1968 was a watershed year for horror movies. Two events occurred that would shape horror movies for decades to come. The first was the release of Night of the Living Dead, naturally. The second was the trial of Ed Gein. Gein was apprehended in 1957, but was found mentally incompetent to stand trial at the the time. By the time of his trial, Gein had already made inroads into the horror genre--Psycho is famously based on Gein, and the children of Psycho are legion--but the Gein's trial shook something loose in the minds of filmmakers, and soon the grislier details of Gein's crimes began to filter into the genre. The supernova of films based on Gein is The Texas Chainsaw Massacre from 1974, of course, but another film based on Gein appeared the same year. Jeff Gillen and Alan Ormbsy's Deranged sticks closer to the facts of the case than any other film, and while it may not have the pile-driving horror of TCM, it has a weird ambiance all its own.
Ezra Cobb's crimes start with graverobbing. Unable to bear the loss of his mother, he digs her up and sets her corpse back in her long-time sick room. When one of his neighbors points tells Ez the function of newspaper obituaries, Ez begins to raid the cemetery for "parts." Mom, it seems, isn't holding up so well, so she requires maintenance. Of course, Ez doesn't stop there, and soon, he is set up with a date with the only woman his mother trusted (the others are whores who will give Ez syphilis, she says). When that woman comes on to Ez, he kills her. From there, there's no going back, and soon afterward, he begins abducting women, starting with the vivacious barmaid, Mary, for whom he wears his mother suit. Later, during hunting season, he shoots his neighbor's girlfriend, Sally. She hates hunting, but she works at a hardware store where guns and ammo are sold. Ez shoots her in the store, but he doesn't kill her. She wakes up in the back of his truck, and makes a run for it. Ez catches her and hangs her up in his barn like a deer ready to be dressed. Unfortunately for Ez, he's found in the act. Afterward, his neighbors burn his house to the ground.
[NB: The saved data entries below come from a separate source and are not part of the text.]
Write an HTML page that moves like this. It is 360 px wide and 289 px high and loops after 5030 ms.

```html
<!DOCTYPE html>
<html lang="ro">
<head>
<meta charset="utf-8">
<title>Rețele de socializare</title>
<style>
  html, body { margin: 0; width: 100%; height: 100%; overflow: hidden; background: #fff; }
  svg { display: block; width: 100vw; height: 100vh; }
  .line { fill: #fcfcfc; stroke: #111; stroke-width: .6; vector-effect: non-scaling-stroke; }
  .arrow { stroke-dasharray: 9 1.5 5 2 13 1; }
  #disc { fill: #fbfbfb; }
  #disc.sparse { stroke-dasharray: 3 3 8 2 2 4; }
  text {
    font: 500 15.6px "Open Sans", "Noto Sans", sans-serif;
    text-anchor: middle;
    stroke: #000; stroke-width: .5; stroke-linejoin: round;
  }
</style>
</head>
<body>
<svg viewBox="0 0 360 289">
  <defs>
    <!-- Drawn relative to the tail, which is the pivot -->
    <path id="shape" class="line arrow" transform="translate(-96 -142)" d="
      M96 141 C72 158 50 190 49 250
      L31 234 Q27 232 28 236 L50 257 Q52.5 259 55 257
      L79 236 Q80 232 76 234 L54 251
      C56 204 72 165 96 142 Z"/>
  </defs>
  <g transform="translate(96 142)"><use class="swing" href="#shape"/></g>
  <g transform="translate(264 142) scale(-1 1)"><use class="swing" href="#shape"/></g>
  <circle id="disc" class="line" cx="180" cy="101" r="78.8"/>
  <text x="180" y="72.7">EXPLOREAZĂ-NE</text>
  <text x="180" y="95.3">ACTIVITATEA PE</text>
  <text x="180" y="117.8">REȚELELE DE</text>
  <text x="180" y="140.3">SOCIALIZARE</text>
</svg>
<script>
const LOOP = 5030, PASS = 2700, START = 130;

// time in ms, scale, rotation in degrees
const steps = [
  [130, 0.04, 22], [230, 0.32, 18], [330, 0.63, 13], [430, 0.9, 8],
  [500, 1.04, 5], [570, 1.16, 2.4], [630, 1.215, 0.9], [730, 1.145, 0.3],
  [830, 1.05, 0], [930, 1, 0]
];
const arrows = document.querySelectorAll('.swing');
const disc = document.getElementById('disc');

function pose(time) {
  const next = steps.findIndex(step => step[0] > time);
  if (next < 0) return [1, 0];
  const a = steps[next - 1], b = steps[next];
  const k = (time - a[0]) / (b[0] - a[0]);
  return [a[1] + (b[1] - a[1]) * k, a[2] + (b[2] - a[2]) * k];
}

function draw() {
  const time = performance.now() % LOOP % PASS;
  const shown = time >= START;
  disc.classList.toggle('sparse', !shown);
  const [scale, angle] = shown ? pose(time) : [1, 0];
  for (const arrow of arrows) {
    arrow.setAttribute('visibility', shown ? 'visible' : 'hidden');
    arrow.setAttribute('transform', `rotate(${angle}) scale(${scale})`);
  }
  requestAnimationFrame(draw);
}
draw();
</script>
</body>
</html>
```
Deranged has an eccentric story structure. While it follows the facts of the case in more or less chronological order, the movie is narrated by a fictional journalist played by Les Carlson, who shows up in-scene from time to time throughout the movie. This puts a vaguely post-modern sheen on the film, in spite of its grotty, drive-in exploitation look. The self-referential nature of the film also shows up in the film's occasional black humor. The filmmakers obviously have a great deal of affection for Ezra Cobb--the stand in for Gein--but it's as if they have to put a layer of irony between themselves and Gein, especially given the sheer ghastliness of what's on screen. Gein was famously a momma's boy of the worst sort, and this aspect of the story is occasionally played as a sick comedy. Oddly enough, the filmmakers choose not to play Gein's penchant for crossdressing for laughs, though, but that may have to do with the fact that in real life and in the movie, Gein dressed up in mother rather than as mother. There's a surprising duplication of imagery between Texas Chainsaw and Deranged. The central set piece in both films is a dinner party in which the guest honor is the current victim, though Deranged puts an emphatic stamp of "no exit" on its version.
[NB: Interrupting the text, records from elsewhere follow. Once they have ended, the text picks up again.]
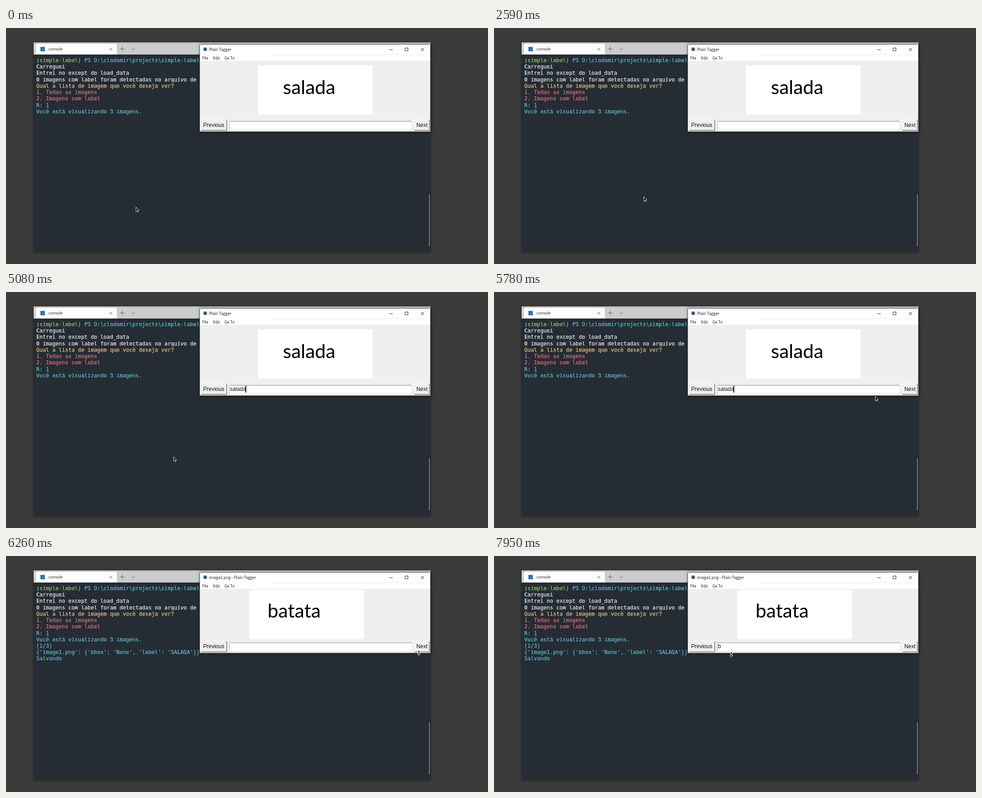
An HTML page that plays this animation: 1066x525 px, repeating every 8000 ms.

```html
<!DOCTYPE html>
<html lang="pt">
<head>
<meta charset="utf-8">
<title>Console</title>
<style>
  html, body { margin: 0; width: 100%; height: 100%; overflow: hidden; background: #3b3b3b; }
  svg { display: block; position: absolute; left: 0; top: 0; }
  text { white-space: pre; }
  .mono { font: 11.78px "DejaVu Sans Mono", monospace; stroke-width: .2; }
  .ui { font: 8.7px "Open Sans", sans-serif; fill: #111; }
  .menu { font-size: 8.4px; }
  .tk { font: 12px "Liberation Sans", Arial, sans-serif; fill: #111; }
  .word { font: 42.6px Lato, sans-serif; fill: #000; }
  .line { fill: none; stroke: #222; }
  .thin { fill: none; stroke: #555; stroke-width: .9; }
  .shadow { filter: drop-shadow(0 1px 3px rgba(0, 0, 0, .45)); }
</style>
</head>
<body>
<svg width="1066" height="525" viewBox="0 0 1066 525">
  <rect class="shadow" x="61" y="32" width="878" height="465" fill="#262c34"/>
  <rect x="61" y="32" width="878" height="27" fill="#cbcdcd"/>
  <rect x="61" y="32" width="878" height="4" fill="#c7c2c5"/>
  <path d="M66 59V38q0-3 3-3H242q3 0 3 3V59z" fill="#fff"/>
  <rect x="76" y="42" width="10" height="10" fill="#2f74c0"/>
  <text class="ui" x="94" y="50.3">console</text>
  <path class="thin" d="M228.5 44l6.5 6.5M235 44l-6.5 6.5M252 46.5h10M257 41.5v10M277.5 45l4 4 4-4"/>
  <rect x="935.6" y="370" width="1.6" height="115" fill="#85888c"/>
  <g id="lines" class="mono"></g>

  <rect id="frame" class="shadow" x="428.5" y="36.5" width="510" fill="#efefef" stroke="#64666a"/>
  <rect x="429" y="37" width="509" height="36" fill="#fff"/>
  <path d="M584 59.5H938" stroke="#e9e9e9"/>
  <circle cx="440.5" cy="47.3" r="4" fill="#2c5d80"/>
  <text class="ui" id="title" x="449.3" y="51"></text>
  <path class="line" d="M848 48.5h7M882.5 44.5h6.5v6.5h-6.5zM917.5 44.5l7 7M924.5 44.5l-7 7"/>
  <g class="ui">
    <text class="menu" x="434" y="69.5">File</text>
    <text class="menu" x="458" y="69.5">Edit</text>
    <text class="menu" x="483" y="69.5">Go To</text>
  </g>

  <g id="picture">
    <rect width="253.5" height="109.5" fill="#fff"/>
    <text class="word" id="word"></text>
  </g>

  <g id="bar">
    <path d="M431 228V204h58" fill="none" stroke="#fcfcfc"/>
    <path d="M431 227.7H488.3V204" fill="none" stroke="#707070" stroke-width="1.4"/>
    <text class="tk" x="436" y="220">Previous</text>
    <rect x="494" y="207" width="403" height="18" fill="#fff"/>
    <path d="M494.3 225V208" stroke="#b4b4b4"/>
    <path d="M494 207.6H897" stroke="#858585"/>
    <text class="tk" id="entry" x="495.2" y="220"></text>
    <rect id="caret" y="208.3" width="1.7" height="15.4" fill="#000"/>
    <path id="nextLight" d="M903 228V204h34" fill="none" stroke="#fcfcfc"/>
    <path id="nextDark" d="M903 227.7H936.3V204" fill="none" stroke="#707070" stroke-width="1.4"/>
    <text class="tk" id="next" x="907.6" y="220">Next</text>
  </g>

  <g id="pointer" stroke="#fff" stroke-width=".9" stroke-linejoin="round">
    <path id="arrow" d="M.5 .5V10.2L2.7 8.2 4.2 11.4 5.6 10.8 4.2 7.6H7z"/>
    <path id="resize" d="M0-6 3.3-2.4H.9V2.4H3.3L0 6-3.3 2.4H-.9V-2.4H-3.3z"/>
  </g>
</svg>
<script>
const LOOP = 8000, STEP = 78;
const PRESS = 5950, RELEASE = 6100, SIZING = 6180, SWAP = 6260;
const CYAN = '#5cc2d4', WHITE = '#f0f1f3', GREEN = '#9bcb80', YELLOW = '#eec67e', RED = '#e96d77';
const $ = id => document.getElementById(id);

const ENV = '(simple-label)';
const output = [
  [CYAN, String.raw` PS D:\clodomir\projects\simple-label`],
  [WHITE, 'Carreguei'],
  [WHITE, 'Entrei no except do load_data'],
  [WHITE, '0 imagens com label foram detectadas no arquivo de'],
  [YELLOW, 'Qual a lista de imagem que você deseja ver?'],
  [RED, '1. Todas as imagens'],
  [RED, '2. Imagens sem label'],
  [CYAN, 'R: 1'],
  [CYAN, 'Você está visualizando 3 imagens.'],
  [CYAN, '[1/3]'],
  [CYAN, "{'image1.png': {'bbox': 'None', 'label': 'SALADA'}}"],
  [CYAN, 'Salvando']
];
const FIRST_LINES = 9;

const scenes = [
  { title: 'Plain Tagger', word: 'salada', height: 194, lift: 0, x: 557, y: 83.2, tx: 55.5, ty: 63.8 },
  { title: 'image2.png - Plain Tagger', word: 'batata', height: 179.4, lift: -14.6, x: 538, y: 75.7, tx: 40.5, ty: 61.8 }
];

// Pointer moves: each is a quadratic curve over [from, to].
const moves = [
  { from: 420, to: 660, pts: [[287, 398], [303, 394], [319, 386]] },
  { from: 732, to: 1110, pts: [[319, 386], [331, 375], [331, 375]] },
  { from: 5000, to: 5860, pts: [[331, 375], [540, 330], [910, 210]] },
  { from: SIZING - STEP, to: SIZING, pts: [[910, 210], [910, 210], [913, 216]] },
  { from: 6332, to: 6800, pts: [[913, 216], [620, 138], [501, 184]] },
  { from: 6800, to: 7190, pts: [[501, 184], [508, 240], [525, 219]] }
];

function pointerAt(t) {
  const { from, to, pts: [a, b, c] } = moves.findLast(m => m.from <= t) || moves[0];
  const steps = Math.max(0, Math.floor((t - from) / STEP));
  const u = t >= to ? 1 : steps * STEP / (to - from), v = 1 - u;
  return [0, 1].map(i => v * v * a[i] + 2 * u * v * b[i] + u * u * c[i]);
}

const keyTimes = [3300, 3370, 3600, 3760, 4000, 4230];
function typedAt(t) {
  if (t >= RELEASE) return t >= 7880 ? 'b' : '';
  return 'salada'.slice(0, keyTimes.filter(k => k <= t).length);
}

const caretOn = t => t >= 190 && (t - 190) % 894 < 606;

function svgText(tag, fill, str) {
  const el = document.createElementNS('http://www.w3.org/2000/svg', tag);
  el.setAttribute('fill', fill);
  el.setAttribute('stroke', fill);
  el.textContent = str;
  return el;
}

const lines = output.map(([color, str], i) => {
  const el = svgText('text', color, str);
  el.setAttribute('x', 67);
  el.setAttribute('y', 75.9 + i * 14.23);
  $('lines').append(el);
  return el;
});
lines[0].prepend(svgText('tspan', GREEN, ENV));

const move = (el, x, y) => el.setAttribute('transform', `translate(${x} ${y})`);
const show = (el, on) => el.setAttribute('visibility', on ? 'visible' : 'hidden');

function setScene({ title, word, height, lift, x, y, tx, ty }) {
  $('title').textContent = title;
  $('frame').setAttribute('height', height);
  move($('bar'), 0, lift);
  move($('picture'), x, y);
  $('word').textContent = word;
  $('word').setAttribute('x', tx);
  $('word').setAttribute('y', ty);
}

function setButton(pressed) {
  $('nextLight').setAttribute('stroke', pressed ? '#707070' : '#fcfcfc');
  $('nextDark').setAttribute('stroke', pressed ? '#fcfcfc' : '#707070');
  move($('next'), +pressed, +pressed);
}

function draw(t) {
  setScene(scenes[t >= SWAP ? 1 : 0]);
  setButton(t >= PRESS && t < RELEASE);
  lines.forEach((el, i) => show(el, i < FIRST_LINES || t >= RELEASE));

  const entry = $('entry'), str = typedAt(t);
  entry.textContent = str;
  const width = str ? entry.getComputedTextLength() : 0;
  $('caret').setAttribute('x', Math.max(495, 494.2 + width));
  show($('caret'), caretOn(t));

  const sizing = (t >= SIZING && t < 6410) || t >= 7040;
  move($('pointer'), ...pointerAt(t));
  show($('arrow'), !sizing);
  show($('resize'), sizing);
}

const start = performance.now();
function tick() {
  draw((performance.now() - start) % LOOP);
  requestAnimationFrame(tick);
}
tick();
</script>
</body>
</html>
```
Apart from the central conceit of the film, this has a flat, reportorial style. It doesn't indulge in any kind of expressionism, per se, but it has a measure of mood imparted by its chilly, winter time setting. It has the distinctive look of a one of the tax shelter horror films churned out in Canada during this time period, but it's a look that totally works for the film. As rural Gothics go, this pretty much nails it: it looks like a twisted re-imagining of a Grant Wood painting.
Deranged has a surprisingly low body count, but that's not surprising given the fidelity it shows to its source material. Gein only killed three people. He barely even qualifies as a serial killer, even though he stands as some kind of serial killer archetype these days. Deranged makes its murders hurt, though. It toys with the audience's expectation that there's an out for the victims, but its merciless in shutting that door.
The filmmakers are particularly fortunate in their choice of lead actors. One of the actors they auditioned for the role was Harvey Keitel, of all people, but they went with Roberts Blossom instead. Blossom plays Ezra Cobb with just the right note of craziness. He seems harmless to those around him, and Blossom gets this right, but when he's off his nut, he's totally scary. It's a bravura performance, one that's completely unexpected from this sector of filmmaking. But then, the movie proves smarter than the average exploitation film most of the time. All the while, the filmmakers studiously provide the grue the audience paid to see. Gein is good for that. As set pieces go, the scene with the ice cream scoop is pretty nasty, though it's one that gets omitted from some prints of the film (including the MGM disc linked below, unfortunately). Caveat emptor, I guess. Even abridged, Deranged is still a piece of work.